Rudolf Hoess (1901-1947) was an SS-Obersturmbannführer (lieutenant colonel) who from July 1940 to November 1943 was the commandant of Auschwitz – both a concentration and death camp – where it is estimated that more than a million people were murdered.
He was born in Baden-Baden into a strictly observant Christian family. When World War I broke out he volunteered for the army even though he was only 14 years old. After Germany’s surrender, he joined nationalist paramilitary units that emerged in the post-war chaos, first in the East Prussian Volunteer Corps and then the Freikcorps in the Baltic region, Silesia and the Ruhr. Hoess participated in guerrilla attacks against Polish people during the Silesian Uprisings of 1919.
In 1922, he joined the Nazi Party (NSDAP). In 1928 he joined the völkisch Artamanen-Gesellschaft (Artaman League), an ultra-nationalist, back-to-the-land movement that promoted clean living and a farm-based life. One of its leaders was Heinrich Himmler. Hoess joined the SS in 1934, in response to Himmler’s call to enlarge the ranks of the organisation. In the same year he moved to the SS-Totenkopfverbände (“Death’s-Head Units” responsible for administering the Concentration Camps), and shortly thereafter was assigned to the Dachau concentration camp, where he held the position of Blockführer (Block leader) from 1934-1938. Here he trained to run a concentration camp under the camp commandant, Theodore Eicke.
In 1940 Hoess was transferred to Auschwitz and made commandant of the new camp. He played a significant role in its organisation and establishment. In 1941, on Himmler’s orders, he established a new related camp, Auschwitz II or Auschwitz-Birkenau, in close proximity to Auschwitz I. Hoess began preparing the camp as a mass extermination facility. According to Hoess’s testimony after the war at his war crimes trial, Himmler advised Hoess that Hitler had ordered the Final Solution to the Jewish Question ((extermination of European Jewry), and that the SS would be responsible for its implementation. Himmler had selected Auschwitz for this purpose, due to its location (being a major railway hub but isolated sufficiently from the outside world).
After visiting the Treblinka extermination camp, to study its methods of human extermination Hoess, beginning September 1941, tested and perfected techniques of mass murder that made Auschwitz the most efficient and notorious instrument of the Final Solution.

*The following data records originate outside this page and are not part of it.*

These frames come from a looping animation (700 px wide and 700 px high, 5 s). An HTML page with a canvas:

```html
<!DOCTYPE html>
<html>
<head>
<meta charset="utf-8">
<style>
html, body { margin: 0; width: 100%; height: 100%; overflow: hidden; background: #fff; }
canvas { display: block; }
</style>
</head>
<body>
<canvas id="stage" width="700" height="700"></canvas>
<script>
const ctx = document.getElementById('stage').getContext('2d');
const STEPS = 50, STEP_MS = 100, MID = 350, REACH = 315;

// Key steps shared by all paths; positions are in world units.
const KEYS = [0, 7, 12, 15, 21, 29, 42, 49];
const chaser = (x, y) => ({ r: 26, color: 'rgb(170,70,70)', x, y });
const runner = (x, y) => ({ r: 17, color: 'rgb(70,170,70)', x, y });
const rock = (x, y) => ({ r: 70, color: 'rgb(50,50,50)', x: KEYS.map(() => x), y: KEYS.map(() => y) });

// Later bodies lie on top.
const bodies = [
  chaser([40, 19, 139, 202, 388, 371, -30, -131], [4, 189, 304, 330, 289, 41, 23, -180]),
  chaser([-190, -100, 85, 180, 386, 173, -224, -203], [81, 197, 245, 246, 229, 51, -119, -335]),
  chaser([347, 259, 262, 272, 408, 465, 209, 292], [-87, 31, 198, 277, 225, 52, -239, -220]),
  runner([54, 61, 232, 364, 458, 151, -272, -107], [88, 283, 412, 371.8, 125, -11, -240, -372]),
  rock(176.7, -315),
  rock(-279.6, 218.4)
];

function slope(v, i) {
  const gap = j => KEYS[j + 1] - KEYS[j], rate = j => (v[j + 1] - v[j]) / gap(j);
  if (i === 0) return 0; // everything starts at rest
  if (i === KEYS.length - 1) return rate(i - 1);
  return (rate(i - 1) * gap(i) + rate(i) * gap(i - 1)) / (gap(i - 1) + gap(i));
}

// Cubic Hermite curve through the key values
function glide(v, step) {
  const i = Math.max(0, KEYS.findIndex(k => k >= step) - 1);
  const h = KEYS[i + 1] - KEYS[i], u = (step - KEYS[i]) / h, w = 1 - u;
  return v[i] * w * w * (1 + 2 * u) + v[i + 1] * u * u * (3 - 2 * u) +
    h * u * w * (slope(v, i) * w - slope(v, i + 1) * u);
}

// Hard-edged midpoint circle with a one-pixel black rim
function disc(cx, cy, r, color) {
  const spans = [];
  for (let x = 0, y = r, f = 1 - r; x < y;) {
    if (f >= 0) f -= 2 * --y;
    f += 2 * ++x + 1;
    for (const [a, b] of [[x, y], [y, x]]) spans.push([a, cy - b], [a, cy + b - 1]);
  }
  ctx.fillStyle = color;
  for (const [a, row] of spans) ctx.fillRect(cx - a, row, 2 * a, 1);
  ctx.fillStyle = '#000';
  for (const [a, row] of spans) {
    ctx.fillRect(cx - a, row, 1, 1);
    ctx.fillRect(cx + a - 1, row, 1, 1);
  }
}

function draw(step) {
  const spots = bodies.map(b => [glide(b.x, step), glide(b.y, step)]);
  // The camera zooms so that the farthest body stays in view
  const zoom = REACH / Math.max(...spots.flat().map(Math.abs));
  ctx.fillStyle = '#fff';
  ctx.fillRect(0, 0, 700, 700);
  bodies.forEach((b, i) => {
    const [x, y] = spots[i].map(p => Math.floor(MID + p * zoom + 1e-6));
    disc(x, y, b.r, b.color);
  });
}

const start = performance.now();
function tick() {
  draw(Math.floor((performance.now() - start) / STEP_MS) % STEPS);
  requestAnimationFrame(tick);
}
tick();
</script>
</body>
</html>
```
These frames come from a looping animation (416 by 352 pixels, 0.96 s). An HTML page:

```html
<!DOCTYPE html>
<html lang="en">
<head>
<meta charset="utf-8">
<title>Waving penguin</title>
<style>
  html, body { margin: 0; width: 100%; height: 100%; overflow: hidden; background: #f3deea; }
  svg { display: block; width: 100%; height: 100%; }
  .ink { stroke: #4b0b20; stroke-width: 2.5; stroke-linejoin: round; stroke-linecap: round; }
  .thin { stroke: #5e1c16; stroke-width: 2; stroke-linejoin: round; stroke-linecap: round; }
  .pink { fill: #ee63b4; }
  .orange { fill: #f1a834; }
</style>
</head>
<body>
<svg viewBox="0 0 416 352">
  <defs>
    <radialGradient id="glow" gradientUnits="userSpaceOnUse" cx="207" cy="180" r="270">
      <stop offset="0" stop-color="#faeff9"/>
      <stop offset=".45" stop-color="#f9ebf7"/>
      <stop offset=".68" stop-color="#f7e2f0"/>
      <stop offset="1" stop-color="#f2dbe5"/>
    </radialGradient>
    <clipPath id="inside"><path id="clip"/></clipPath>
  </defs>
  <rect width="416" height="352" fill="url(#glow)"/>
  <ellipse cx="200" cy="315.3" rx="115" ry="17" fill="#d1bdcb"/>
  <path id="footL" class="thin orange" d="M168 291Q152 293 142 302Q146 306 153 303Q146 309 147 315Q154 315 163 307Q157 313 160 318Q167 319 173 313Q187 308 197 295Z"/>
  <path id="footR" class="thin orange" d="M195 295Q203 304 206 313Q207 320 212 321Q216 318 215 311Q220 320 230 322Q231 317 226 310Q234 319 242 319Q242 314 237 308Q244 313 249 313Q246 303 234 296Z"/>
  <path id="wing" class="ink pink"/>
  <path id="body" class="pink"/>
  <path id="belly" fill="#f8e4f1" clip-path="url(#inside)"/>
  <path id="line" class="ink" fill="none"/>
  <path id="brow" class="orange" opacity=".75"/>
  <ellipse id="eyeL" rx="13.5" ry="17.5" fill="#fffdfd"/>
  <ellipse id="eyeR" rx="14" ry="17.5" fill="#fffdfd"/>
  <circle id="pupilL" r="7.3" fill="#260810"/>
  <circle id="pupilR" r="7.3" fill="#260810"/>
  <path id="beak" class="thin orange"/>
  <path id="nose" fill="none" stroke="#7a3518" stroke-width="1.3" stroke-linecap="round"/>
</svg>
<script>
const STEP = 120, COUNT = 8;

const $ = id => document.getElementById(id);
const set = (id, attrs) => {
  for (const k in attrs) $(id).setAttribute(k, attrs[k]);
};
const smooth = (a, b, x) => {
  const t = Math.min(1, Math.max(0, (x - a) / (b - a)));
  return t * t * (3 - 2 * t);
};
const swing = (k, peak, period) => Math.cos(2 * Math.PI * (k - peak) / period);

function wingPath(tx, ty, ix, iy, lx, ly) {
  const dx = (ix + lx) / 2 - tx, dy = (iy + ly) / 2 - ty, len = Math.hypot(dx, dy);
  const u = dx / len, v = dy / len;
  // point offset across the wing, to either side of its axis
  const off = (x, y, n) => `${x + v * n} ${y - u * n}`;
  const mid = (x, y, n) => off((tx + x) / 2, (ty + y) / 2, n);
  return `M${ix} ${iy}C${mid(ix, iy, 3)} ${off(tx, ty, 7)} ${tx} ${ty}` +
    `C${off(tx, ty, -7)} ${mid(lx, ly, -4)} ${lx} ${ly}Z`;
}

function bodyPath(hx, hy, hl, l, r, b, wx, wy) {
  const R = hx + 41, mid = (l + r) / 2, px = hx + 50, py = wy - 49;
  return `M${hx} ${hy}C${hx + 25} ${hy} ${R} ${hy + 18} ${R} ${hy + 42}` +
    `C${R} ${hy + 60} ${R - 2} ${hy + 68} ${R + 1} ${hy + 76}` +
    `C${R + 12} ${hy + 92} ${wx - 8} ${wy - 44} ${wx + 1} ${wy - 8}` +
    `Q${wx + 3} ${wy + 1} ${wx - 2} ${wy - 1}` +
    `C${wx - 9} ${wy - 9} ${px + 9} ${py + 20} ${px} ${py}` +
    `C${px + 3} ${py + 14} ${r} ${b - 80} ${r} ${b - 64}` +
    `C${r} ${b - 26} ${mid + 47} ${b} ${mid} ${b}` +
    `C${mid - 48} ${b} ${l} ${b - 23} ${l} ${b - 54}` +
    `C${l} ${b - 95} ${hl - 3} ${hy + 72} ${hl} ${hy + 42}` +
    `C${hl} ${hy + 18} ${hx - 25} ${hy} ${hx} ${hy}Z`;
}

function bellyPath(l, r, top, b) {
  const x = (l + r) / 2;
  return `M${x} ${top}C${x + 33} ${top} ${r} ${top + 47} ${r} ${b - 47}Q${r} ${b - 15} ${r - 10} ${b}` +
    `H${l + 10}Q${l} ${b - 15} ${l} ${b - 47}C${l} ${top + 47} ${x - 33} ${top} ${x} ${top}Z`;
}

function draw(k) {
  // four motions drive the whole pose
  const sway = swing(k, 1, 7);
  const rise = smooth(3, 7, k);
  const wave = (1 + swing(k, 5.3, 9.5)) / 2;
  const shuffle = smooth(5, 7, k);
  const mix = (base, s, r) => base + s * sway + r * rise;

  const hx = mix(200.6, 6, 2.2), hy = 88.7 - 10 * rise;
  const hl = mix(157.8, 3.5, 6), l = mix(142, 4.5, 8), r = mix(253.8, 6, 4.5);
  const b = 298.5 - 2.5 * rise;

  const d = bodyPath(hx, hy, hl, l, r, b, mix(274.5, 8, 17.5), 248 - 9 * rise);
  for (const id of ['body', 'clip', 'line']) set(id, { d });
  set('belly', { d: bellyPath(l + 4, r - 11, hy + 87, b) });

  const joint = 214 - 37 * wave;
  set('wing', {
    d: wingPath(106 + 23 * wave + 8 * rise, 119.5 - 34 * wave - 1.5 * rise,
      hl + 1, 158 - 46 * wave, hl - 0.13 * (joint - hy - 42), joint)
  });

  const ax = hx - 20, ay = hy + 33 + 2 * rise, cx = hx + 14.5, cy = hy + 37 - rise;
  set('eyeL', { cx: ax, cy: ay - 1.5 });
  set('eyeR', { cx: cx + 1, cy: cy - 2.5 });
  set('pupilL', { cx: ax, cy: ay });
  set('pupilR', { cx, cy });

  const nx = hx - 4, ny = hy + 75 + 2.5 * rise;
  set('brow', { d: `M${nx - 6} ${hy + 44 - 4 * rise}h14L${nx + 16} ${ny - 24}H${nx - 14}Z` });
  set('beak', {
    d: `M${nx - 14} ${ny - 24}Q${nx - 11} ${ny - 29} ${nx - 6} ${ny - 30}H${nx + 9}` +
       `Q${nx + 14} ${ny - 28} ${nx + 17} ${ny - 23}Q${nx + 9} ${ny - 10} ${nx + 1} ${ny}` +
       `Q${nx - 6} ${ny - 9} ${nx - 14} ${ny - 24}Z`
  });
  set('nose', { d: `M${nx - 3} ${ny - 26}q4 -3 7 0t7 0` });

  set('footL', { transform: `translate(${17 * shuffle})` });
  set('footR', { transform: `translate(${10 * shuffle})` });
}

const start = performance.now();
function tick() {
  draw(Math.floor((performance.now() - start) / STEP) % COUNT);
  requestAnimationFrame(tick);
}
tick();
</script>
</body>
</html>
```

From 1941 to1943 Hoess presided over the murder of Jews from all corners of Europe — including Jews from Germany, Poland, France, Netherlands, Bulgaria, Slovakia, Belgium, Austria, the former Yugoslavia, Italy, Norway and Greece. He left Auschwitz at the end of 1943 but returned to supervise — Aktion Hoess, the extermination of 430,000 Hungarian Jews, transported to the camp and murdered in 56 days between May and July 1944. He was responsible for the murder of over two and a half million people.
After the war, Hoess escaped and assumed a false identity. He evaded arrest for nearly a year, but was captured by British personnel in 1946. The Supreme Court in Warsaw sentenced him to death. He was hanged in Auschwitz, the scene of his worst crimes, in April 1947.